Top of Material shown

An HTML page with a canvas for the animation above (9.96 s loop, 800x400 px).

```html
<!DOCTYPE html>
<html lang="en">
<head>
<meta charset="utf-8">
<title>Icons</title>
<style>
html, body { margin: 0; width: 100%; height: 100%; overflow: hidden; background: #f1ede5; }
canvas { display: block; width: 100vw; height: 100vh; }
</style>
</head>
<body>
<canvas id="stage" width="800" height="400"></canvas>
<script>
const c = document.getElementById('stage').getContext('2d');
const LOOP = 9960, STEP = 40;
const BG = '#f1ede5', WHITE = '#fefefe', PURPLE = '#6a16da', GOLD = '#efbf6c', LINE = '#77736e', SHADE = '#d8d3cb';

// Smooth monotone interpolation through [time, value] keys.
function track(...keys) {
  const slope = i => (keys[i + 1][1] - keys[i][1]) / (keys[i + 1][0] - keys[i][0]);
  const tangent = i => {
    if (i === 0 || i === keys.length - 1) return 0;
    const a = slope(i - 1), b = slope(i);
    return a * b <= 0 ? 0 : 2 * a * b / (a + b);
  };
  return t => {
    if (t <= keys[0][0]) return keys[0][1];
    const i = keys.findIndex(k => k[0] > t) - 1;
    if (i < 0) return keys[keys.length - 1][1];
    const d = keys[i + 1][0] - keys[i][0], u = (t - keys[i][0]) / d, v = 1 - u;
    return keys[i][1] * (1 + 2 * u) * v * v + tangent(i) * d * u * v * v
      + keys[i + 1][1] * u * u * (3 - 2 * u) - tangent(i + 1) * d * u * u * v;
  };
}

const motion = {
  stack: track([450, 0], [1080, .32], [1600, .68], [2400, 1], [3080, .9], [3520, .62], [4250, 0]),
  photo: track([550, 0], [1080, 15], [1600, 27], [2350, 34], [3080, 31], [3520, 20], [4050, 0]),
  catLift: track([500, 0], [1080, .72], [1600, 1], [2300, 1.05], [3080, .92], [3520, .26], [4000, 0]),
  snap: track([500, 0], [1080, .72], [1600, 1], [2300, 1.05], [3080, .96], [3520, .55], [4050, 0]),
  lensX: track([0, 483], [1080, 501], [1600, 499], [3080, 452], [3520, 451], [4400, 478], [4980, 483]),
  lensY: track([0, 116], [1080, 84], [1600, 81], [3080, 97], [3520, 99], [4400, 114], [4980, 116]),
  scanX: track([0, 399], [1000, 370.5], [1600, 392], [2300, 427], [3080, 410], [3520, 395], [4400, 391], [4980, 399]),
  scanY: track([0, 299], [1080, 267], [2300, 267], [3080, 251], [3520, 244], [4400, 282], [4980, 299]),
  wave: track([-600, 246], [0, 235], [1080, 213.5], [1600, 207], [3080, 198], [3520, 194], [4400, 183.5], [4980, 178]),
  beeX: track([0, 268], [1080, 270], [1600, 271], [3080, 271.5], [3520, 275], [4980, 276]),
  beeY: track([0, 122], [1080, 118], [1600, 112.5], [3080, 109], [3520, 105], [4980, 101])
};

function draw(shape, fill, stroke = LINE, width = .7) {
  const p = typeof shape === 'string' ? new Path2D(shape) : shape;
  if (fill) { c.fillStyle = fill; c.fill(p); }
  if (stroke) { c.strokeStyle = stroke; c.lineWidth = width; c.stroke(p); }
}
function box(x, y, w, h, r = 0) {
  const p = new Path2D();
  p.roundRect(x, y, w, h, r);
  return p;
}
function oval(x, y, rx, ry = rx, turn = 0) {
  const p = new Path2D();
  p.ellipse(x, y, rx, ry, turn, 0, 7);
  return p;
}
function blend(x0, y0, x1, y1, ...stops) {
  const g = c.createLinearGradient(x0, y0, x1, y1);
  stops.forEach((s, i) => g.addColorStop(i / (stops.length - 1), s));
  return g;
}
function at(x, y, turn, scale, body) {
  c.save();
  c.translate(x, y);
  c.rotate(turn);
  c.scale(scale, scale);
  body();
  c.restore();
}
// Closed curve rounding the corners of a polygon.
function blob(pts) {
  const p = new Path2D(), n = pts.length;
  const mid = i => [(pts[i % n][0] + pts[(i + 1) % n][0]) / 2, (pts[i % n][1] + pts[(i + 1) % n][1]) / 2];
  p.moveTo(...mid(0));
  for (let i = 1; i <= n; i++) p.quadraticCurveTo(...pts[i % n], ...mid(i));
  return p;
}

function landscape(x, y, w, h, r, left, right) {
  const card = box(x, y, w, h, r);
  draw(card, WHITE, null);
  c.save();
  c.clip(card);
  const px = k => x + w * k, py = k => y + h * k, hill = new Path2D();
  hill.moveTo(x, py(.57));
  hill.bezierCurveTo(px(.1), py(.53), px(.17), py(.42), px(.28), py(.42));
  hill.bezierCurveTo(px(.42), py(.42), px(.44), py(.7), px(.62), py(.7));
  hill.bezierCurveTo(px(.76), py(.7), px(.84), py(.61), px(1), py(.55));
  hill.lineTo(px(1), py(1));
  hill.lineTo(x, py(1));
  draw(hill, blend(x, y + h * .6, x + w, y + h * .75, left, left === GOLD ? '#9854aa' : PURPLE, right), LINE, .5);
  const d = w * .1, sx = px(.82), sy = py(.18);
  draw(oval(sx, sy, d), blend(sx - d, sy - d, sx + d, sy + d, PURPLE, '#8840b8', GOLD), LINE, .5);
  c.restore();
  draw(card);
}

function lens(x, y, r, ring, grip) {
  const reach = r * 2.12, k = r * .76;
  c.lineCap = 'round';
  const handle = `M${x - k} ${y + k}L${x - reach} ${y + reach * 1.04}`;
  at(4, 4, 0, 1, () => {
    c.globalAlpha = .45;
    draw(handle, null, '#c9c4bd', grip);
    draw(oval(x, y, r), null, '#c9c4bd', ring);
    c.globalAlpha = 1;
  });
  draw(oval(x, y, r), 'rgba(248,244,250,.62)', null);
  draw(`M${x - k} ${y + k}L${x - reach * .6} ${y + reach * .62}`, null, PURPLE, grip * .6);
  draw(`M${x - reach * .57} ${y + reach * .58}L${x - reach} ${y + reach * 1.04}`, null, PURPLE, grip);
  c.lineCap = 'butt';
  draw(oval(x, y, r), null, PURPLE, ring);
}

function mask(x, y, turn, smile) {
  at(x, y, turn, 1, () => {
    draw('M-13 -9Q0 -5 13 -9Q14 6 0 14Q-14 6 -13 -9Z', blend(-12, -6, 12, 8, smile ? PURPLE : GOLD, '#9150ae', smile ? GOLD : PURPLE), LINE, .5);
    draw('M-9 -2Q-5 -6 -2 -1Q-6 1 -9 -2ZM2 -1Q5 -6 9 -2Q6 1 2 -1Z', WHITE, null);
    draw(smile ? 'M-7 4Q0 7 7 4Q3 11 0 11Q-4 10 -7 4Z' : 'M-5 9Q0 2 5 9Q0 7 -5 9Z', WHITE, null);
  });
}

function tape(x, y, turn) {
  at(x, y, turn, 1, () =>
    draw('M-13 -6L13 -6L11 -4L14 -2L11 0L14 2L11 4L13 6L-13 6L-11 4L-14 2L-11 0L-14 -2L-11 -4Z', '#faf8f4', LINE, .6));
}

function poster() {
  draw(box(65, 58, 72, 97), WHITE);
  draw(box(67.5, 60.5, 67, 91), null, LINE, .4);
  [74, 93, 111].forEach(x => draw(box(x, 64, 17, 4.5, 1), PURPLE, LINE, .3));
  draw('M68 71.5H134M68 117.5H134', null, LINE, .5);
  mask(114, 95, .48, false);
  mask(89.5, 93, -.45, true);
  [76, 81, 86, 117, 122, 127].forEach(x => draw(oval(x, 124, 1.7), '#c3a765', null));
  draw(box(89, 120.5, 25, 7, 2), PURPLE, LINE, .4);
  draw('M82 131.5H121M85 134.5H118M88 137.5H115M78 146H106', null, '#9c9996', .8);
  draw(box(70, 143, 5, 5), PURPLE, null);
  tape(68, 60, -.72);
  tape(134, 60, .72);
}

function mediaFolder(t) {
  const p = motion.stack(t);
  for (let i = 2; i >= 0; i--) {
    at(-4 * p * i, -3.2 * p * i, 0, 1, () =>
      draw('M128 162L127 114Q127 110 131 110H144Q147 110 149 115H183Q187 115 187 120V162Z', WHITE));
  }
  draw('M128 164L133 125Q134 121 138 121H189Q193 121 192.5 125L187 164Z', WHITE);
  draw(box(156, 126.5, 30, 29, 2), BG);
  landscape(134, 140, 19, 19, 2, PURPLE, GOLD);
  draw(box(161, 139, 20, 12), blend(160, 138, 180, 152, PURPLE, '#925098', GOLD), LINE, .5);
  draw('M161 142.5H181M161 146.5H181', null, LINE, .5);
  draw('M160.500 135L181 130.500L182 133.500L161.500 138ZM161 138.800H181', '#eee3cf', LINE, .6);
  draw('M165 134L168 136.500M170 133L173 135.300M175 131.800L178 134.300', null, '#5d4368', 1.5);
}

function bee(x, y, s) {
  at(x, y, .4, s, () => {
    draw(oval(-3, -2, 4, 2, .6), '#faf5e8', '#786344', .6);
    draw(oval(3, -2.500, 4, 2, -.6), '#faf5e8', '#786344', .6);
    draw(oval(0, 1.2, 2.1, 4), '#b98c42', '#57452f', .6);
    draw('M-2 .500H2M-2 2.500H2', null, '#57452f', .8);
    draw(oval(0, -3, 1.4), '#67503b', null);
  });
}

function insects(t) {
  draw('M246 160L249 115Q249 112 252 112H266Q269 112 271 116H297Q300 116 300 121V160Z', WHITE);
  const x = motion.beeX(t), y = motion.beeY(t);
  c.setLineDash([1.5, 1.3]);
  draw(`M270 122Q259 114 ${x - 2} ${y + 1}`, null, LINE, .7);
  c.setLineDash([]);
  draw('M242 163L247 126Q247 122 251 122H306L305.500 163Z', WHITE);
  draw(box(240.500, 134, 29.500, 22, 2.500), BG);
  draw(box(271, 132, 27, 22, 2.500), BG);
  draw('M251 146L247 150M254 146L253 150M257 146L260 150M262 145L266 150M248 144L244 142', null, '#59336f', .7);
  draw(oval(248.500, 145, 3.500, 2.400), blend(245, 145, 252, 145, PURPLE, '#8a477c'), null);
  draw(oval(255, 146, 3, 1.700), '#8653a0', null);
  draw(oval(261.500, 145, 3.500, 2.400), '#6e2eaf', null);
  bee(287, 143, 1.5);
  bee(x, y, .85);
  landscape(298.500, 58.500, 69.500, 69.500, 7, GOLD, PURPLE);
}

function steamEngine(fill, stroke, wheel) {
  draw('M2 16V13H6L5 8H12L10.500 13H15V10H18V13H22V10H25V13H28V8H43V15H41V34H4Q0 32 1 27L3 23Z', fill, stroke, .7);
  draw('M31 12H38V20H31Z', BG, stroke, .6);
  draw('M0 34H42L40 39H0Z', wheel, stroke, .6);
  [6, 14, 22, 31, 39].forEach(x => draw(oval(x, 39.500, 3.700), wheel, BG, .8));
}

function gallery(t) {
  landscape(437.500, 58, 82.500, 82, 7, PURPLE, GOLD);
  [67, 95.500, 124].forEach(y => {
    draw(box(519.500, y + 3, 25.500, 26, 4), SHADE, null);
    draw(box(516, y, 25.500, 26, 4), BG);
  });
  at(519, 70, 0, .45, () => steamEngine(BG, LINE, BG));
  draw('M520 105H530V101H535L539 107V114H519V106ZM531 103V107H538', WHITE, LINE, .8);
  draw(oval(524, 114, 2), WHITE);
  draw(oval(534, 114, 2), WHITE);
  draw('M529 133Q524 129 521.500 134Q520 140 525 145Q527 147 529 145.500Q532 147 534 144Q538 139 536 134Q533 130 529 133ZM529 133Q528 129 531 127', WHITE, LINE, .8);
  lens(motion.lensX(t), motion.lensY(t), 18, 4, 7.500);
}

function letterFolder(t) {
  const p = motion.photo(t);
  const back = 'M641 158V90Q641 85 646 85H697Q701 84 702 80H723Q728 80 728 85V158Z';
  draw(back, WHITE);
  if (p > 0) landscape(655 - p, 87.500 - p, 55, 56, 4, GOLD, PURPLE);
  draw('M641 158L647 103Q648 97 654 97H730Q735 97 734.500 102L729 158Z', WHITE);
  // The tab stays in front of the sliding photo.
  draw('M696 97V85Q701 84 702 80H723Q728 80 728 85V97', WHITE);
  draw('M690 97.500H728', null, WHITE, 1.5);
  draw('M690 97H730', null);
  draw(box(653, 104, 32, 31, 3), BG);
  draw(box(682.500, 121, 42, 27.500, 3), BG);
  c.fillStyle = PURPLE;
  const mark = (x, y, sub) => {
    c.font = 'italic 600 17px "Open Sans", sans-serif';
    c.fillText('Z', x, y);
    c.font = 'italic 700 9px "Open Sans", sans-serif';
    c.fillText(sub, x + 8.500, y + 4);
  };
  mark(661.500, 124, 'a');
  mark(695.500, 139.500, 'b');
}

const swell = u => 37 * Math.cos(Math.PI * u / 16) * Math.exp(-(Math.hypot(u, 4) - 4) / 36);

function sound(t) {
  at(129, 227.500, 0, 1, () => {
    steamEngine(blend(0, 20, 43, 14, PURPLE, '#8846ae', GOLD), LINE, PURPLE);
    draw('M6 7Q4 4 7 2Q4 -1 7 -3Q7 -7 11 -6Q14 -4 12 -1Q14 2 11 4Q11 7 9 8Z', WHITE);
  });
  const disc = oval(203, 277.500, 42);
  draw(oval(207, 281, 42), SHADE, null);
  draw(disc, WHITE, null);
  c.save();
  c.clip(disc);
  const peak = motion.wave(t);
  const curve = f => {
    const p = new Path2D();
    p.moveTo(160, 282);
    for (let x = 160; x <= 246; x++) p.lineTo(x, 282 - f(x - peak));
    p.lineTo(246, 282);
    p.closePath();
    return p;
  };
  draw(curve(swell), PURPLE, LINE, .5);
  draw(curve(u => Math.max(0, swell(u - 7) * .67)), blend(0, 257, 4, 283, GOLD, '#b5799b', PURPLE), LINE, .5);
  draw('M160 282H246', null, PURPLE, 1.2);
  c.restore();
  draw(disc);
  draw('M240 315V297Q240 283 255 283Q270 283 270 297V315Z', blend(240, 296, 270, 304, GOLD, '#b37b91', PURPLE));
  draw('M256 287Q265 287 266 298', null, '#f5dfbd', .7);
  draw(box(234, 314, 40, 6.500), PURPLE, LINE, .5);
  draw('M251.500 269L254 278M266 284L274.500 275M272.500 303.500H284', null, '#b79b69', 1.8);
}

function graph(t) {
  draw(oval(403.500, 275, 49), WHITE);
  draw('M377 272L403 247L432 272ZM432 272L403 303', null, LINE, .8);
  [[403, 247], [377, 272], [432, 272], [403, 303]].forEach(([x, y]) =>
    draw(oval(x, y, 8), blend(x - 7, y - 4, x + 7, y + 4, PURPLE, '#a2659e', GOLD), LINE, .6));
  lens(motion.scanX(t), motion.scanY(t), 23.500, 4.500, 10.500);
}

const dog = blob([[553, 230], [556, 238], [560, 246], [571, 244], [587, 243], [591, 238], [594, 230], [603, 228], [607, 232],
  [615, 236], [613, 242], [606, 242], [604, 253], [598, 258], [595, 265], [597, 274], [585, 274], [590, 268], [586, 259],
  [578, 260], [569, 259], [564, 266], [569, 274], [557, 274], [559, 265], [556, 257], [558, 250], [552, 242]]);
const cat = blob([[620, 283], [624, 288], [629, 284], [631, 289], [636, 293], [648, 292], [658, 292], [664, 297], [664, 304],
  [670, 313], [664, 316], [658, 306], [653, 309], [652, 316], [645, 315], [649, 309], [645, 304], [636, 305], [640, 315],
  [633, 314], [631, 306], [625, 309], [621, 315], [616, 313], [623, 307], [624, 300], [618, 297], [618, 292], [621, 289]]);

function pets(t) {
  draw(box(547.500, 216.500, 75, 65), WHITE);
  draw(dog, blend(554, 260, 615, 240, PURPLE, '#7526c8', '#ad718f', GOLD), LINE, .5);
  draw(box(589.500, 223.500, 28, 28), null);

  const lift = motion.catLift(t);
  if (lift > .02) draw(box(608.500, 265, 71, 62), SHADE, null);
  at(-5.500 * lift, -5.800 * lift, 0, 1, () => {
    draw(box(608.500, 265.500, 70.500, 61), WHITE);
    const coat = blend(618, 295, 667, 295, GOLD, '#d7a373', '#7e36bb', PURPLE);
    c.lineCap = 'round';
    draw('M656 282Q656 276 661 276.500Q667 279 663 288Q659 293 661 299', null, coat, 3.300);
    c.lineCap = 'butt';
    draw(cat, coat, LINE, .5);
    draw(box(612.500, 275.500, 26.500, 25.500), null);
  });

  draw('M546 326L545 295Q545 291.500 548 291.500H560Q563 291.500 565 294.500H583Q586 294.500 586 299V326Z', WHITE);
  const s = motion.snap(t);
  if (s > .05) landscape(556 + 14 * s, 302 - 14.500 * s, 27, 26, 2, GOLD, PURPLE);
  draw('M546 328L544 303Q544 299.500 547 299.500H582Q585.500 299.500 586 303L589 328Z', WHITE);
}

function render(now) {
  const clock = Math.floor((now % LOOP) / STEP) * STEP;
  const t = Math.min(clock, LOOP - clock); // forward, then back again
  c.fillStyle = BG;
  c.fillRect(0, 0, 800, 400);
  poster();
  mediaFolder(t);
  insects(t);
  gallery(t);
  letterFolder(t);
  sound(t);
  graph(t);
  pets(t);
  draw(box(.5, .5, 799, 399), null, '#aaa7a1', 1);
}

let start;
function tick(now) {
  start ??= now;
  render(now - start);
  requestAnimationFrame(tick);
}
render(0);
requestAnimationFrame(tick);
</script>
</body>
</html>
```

Bottom of Material shown
Top of Material shown

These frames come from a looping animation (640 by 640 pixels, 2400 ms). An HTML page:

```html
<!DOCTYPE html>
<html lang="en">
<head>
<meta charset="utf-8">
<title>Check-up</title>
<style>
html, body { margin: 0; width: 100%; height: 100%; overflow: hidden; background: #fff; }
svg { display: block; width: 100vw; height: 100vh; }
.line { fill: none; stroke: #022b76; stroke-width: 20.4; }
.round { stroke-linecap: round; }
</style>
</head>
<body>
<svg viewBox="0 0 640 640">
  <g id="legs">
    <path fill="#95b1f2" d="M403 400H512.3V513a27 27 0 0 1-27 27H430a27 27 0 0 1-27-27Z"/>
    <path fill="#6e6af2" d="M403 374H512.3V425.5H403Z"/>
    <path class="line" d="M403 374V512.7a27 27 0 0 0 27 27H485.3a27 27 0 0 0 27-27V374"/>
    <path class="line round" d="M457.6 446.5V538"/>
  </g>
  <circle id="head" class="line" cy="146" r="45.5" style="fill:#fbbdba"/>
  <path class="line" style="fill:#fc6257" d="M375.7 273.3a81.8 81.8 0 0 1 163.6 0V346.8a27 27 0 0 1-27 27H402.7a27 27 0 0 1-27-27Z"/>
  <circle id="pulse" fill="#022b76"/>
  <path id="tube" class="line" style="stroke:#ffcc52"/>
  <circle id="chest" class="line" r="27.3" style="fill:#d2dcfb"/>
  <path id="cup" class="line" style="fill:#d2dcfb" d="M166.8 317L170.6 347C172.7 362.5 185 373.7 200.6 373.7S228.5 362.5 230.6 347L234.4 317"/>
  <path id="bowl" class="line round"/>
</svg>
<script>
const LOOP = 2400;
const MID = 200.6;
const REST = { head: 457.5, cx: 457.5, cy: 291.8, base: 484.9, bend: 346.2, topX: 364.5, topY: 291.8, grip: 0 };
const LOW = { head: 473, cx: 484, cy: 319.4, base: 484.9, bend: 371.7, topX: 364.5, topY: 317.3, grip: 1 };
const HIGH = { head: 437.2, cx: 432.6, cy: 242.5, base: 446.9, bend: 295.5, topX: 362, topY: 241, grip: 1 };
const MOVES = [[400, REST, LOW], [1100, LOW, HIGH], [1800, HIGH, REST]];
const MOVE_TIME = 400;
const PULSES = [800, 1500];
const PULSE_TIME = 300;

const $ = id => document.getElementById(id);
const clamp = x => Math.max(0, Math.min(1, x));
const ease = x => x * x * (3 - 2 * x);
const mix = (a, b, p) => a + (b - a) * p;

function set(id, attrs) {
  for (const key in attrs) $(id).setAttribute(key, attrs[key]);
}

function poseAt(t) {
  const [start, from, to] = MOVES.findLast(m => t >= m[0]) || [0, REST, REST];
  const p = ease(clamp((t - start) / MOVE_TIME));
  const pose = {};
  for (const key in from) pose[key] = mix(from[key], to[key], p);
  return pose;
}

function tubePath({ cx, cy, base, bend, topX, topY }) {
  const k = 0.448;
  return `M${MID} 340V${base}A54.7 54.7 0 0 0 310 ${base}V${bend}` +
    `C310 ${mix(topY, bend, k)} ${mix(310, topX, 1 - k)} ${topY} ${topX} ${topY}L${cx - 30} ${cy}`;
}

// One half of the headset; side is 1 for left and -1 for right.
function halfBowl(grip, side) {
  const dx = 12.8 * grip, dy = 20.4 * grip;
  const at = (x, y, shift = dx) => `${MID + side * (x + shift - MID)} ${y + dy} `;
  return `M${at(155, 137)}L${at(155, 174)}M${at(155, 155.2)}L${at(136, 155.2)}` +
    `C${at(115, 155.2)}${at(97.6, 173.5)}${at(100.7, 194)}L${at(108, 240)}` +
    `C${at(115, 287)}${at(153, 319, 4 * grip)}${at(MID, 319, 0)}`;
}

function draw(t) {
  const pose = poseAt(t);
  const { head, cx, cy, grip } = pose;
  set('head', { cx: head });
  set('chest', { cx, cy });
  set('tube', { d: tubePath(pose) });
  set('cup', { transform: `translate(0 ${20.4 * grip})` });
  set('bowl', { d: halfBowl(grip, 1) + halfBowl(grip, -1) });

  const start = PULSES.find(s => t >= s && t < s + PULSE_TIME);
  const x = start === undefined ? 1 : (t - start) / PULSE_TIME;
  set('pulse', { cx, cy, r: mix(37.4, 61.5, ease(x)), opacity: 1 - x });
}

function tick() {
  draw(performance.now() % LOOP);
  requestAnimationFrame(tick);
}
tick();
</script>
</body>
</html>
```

Bottom of Material shown

[Instructions to follow]:
Some of the data mentions "fillStyle". Copy every line where it does.

[Written reply]:
  if (fill) { c.fillStyle = fill; c.fill(p); }
  c.fillStyle = PURPLE;
  c.fillStyle = BG;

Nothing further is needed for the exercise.